• Assignment
Using the listing below, show all lines that hold the word "return".

• Extracted entries
···

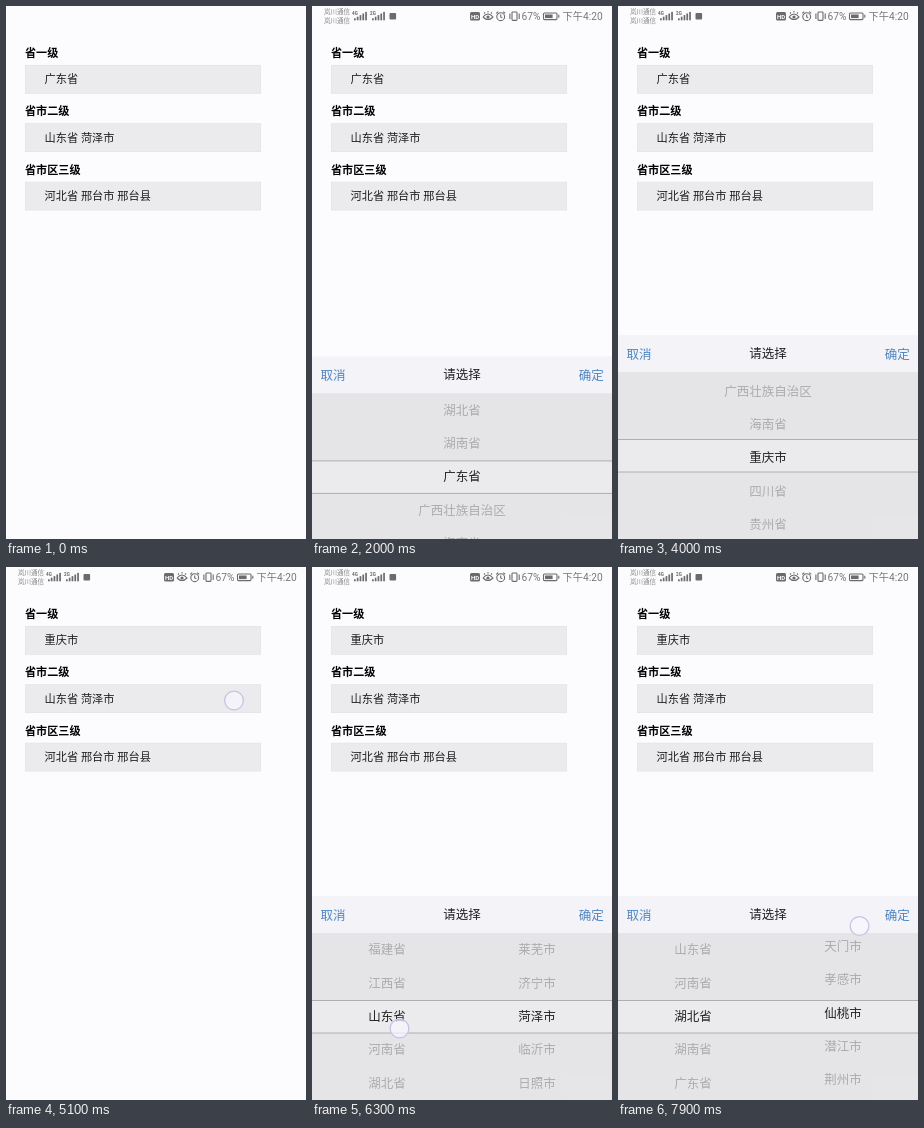
Animation of 300x533 px, one loop 8000 ms. Source, as an HTML page:

```html
<!DOCTYPE html>
<html lang="zh-CN">
<head>
<meta charset="utf-8">
<title>省市区选择</title>
<style>
html, body { margin: 0; width: 100%; height: 100%; overflow: hidden; background: #fcfbfe; }
svg { display: block; width: 100vw; height: 100vh; }
text { font-family: Roboto, "Noto Sans CJK SC", "Noto Sans CJK", sans-serif; dominant-baseline: alphabetic; }
.label { font-size: 11.1px; font-weight: 700; fill: #000; }
.value { font-size: 11.2px; fill: #1c1c1e; }
.box { fill: #ebeaec; stroke: #e2e1e5; stroke-width: .7; }
.row, .head { font-size: 12.5px; fill: #222; text-anchor: middle; }
.action { font-size: 12.5px; fill: #4b86c6; }
.mask { fill: #e6e5e8; fill-opacity: .7; }
.rule { stroke: #aaa9ad; stroke-width: .9; }
.carrier { font-size: 6.5px; fill: #858589; }
.net { font-size: 4.6px; font-weight: 700; fill: #666; }
.clock { font-size: 10.2px; fill: #77777b; }
.icon { fill: none; stroke: #6b6b6f; stroke-width: 1.1; }
.solid { fill: #6b6b6f; }
</style>
</head>
<body>
<svg viewBox="0 0 300 533" preserveAspectRatio="none">
  <defs><clipPath id="window"><rect y="366" width="300" height="167"/></clipPath></defs>
  <rect width="300" height="533" fill="#fcfbfe"/>

  <g id="status">
    <text class="carrier" x="12" y="8.3">岚川通信</text>
    <text class="carrier" x="12" y="17.3">岚川通信</text>
    <g id="signals"></g>
    <rect class="solid" x="77.5" y="7" width="6.6" height="6.4" rx="1"/>
    <rect class="solid" x="158" y="6" width="10" height="8.4" rx="1.5"/>
    <text x="163" y="12.6" font-size="6" font-weight="700" fill="#fff" text-anchor="middle">HD</text>
    <path class="icon" d="M171 11q5-6 10 0q-5 5-10 0M173 7.5l-1-1M176 6.5v-1.5M179 7.5l1-1"/>
    <circle class="solid" cx="176" cy="11" r="1.6"/>
    <circle class="icon" cx="188.7" cy="10.7" r="3.9"/>
    <path class="icon" d="M188.7 8.5v2.4l1.6 1M184.2 7.4l2-1.8M193.2 7.4l-2-1.8"/>
    <rect class="icon" x="200" y="6" width="5" height="8.4" rx=".8"/>
    <path class="icon" d="M197.9 7.5v5.5M207.2 7.5v5.5"/>
    <text class="clock" x="209.5" y="13.8">67%</text>
    <rect class="icon" x="231.5" y="7" width="13.5" height="6.6" rx="1"/>
    <rect class="solid" x="233" y="8.5" width="7.6" height="3.6"/>
    <path class="icon" d="M246.8 8.8v3"/>
    <text class="clock" x="250.6" y="13.9">下午4:20</text>
  </g>

  <g id="form"></g>

  <g id="sheet">
    <rect y="329" width="300" height="37.5" fill="#f4f3f7"/>
    <rect y="366" width="300" height="168" fill="#e6e5e8"/>
    <rect y="433.5" width="300" height="32.5" fill="#ebeaed"/>
    <text class="head" x="150" y="351.5">请选择</text>
    <text class="action" x="8.5" y="352.8">取消</text>
    <text class="action" x="266.7" y="352.8">确定</text>
    <g id="columns" clip-path="url(#window)"></g>
    <rect class="mask" y="366" width="300" height="67.5"/>
    <rect class="mask" y="466" width="300" height="67"/>
    <path class="rule" d="M0 433.5H300M0 466H300"/>
  </g>

  <circle id="touch" r="9.4" fill="#f8f6fd" fill-opacity=".7" stroke="#c6c2e6" stroke-width="1.3"/>
</svg>
<script>
const LOOP = 8000, STEP = 100, PITCH = 33.3, MIDDLE = 454;
const $ = id => document.getElementById(id);

function add(parent, tag, attrs, text = '') {
  const node = document.createElementNS('http://www.w3.org/2000/svg', tag);
  for (const key in attrs) node.setAttribute(key, attrs[key]);
  node.textContent = text;
  return parent.appendChild(node);
}

const provinces = ('浙江省 安徽省 福建省 江西省 山东省 河南省 湖北省 湖南省 广东省 ' +
  '广西壮族自治区 海南省 重庆市 四川省 贵州省 云南省 西藏自治区').split(' ');
const shandong = '泰安市 莱芜市 济宁市 菏泽市 临沂市 日照市 威海市'.split(' ');
const hubei = '武汉市 黄冈市 天门市 孝感市 仙桃市 潜江市 荆州市 宜昌市'.split(' ');

function column(x, names) {
  const group = add($('columns'), 'g', {});
  names.forEach((name, i) => add(group, 'text', { class: 'row', x, y: MIDDLE + i * PITCH }, name));
  return group;
}

const single = column(150, provinces);
const left = column(75, provinces);
const rightA = column(225, shandong);
const rightB = column(225, hubei);

const fields = [['省一级', '广东省'], ['省市二级', '山东省 菏泽市'], ['省市区三级', '河北省 邢台市 邢台县']]
  .map(([label, value], i) => {
    const y = 58.4 * i;
    add($('form'), 'text', { class: 'label', x: 19, y: y + 51 }, label);
    add($('form'), 'rect', { class: 'box', x: 19.3, y: y + 59.3, width: 235.4, height: 28 });
    return add($('form'), 'text', { class: 'value', x: 38.6, y: y + 77.4 }, value);
  });

[[40, '4G'], [58, '2G']].forEach(([x, name]) => {
  add($('signals'), 'text', { class: 'net', x, y: 9 }, name);
  for (let i = 0; i < 5; i++) {
    const height = 2 + i * 1.6;
    add($('signals'), 'rect', { class: 'solid', x: x + 2 + i * 2.8, y: 14.3 - height, width: 1.7, height });
  }
});

// Eased value through [time, value] points.
function track(t, points) {
  let [t0, v0] = points[0];
  for (const [t1, v1] of points) {
    if (t < t1) {
      const p = Math.max(0, (t - t0) / (t1 - t0));
      return v0 + (v1 - v0) * p * p * (3 - 2 * p);
    }
    [t0, v0] = [t1, v1];
  }
  return v0;
}

// start, end, x, first y, last y
const touches = [
  [1500, 1700, 200.5, 74.5, 74.5],
  [2700, 3100, 159.5, 452.5, 395],
  [3500, 3800, 159.5, 462, 431],
  [4400, 4600, 279, 348, 348],
  [5100, 5300, 228, 133.5, 133.5],
  [6300, 6800, 87.5, 461.5, 402],
  [7200, 8000, 241.5, 492, 359]
];

function show(node, on) { node.setAttribute('visibility', on ? 'inherit' : 'hidden'); }
function shift(node, y) { node.setAttribute('transform', `translate(0 ${y})`); }

function draw(t) {
  $('status').setAttribute('opacity', track(t, [[300, 0], [700, 1]]));
  fields[0].textContent = t < 4500 ? '广东省' : '重庆市';

  const drop = track(t, [[1600, 206], [2100, 0], [4400, 0], [4700, 206], [5200, 206], [5600, 0]]);
  shift($('sheet'), drop);
  show($('sheet'), drop < 206);

  const second = t >= 4900;
  show(single, !second);
  show(left, second);
  show(rightA, second && t < 7000);
  show(rightB, t >= 7000);

  shift(single, -PITCH * track(t, [[2700, 8], [3300, 10], [3500, 10], [4100, 11]]));
  shift(left, -PITCH * track(t, [[6300, 4], [7000, 6]]));
  shift(rightA, -PITCH * 3);
  shift(rightB, -PITCH * track(t, [[7200, 0], [7900, 4.1]]));

  const touch = touches.find(([start, end]) => t >= start && t < end);
  show($('touch'), touch);
  if (touch) {
    const [start, end, x, y0, y1] = touch;
    $('touch').setAttribute('cx', x);
    $('touch').setAttribute('cy', track(t, [[start, y0], [end - STEP, y1]]));
  }
}

const began = performance.now();
function tick() {
  const t = (performance.now() - began) % LOOP;
  draw(Math.floor(t / STEP) * STEP);
  requestAnimationFrame(tick);
}
tick();
</script>
</body>
</html>
```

···

• Result for this task
  return parent.appendChild(node);
  return group;
    return add($('form'), 'text', { class: 'value', x: 38.6, y: y + 77.4 }, value);
      return v0 + (v1 - v0) * p * p * (3 - 2 * p);
  return v0;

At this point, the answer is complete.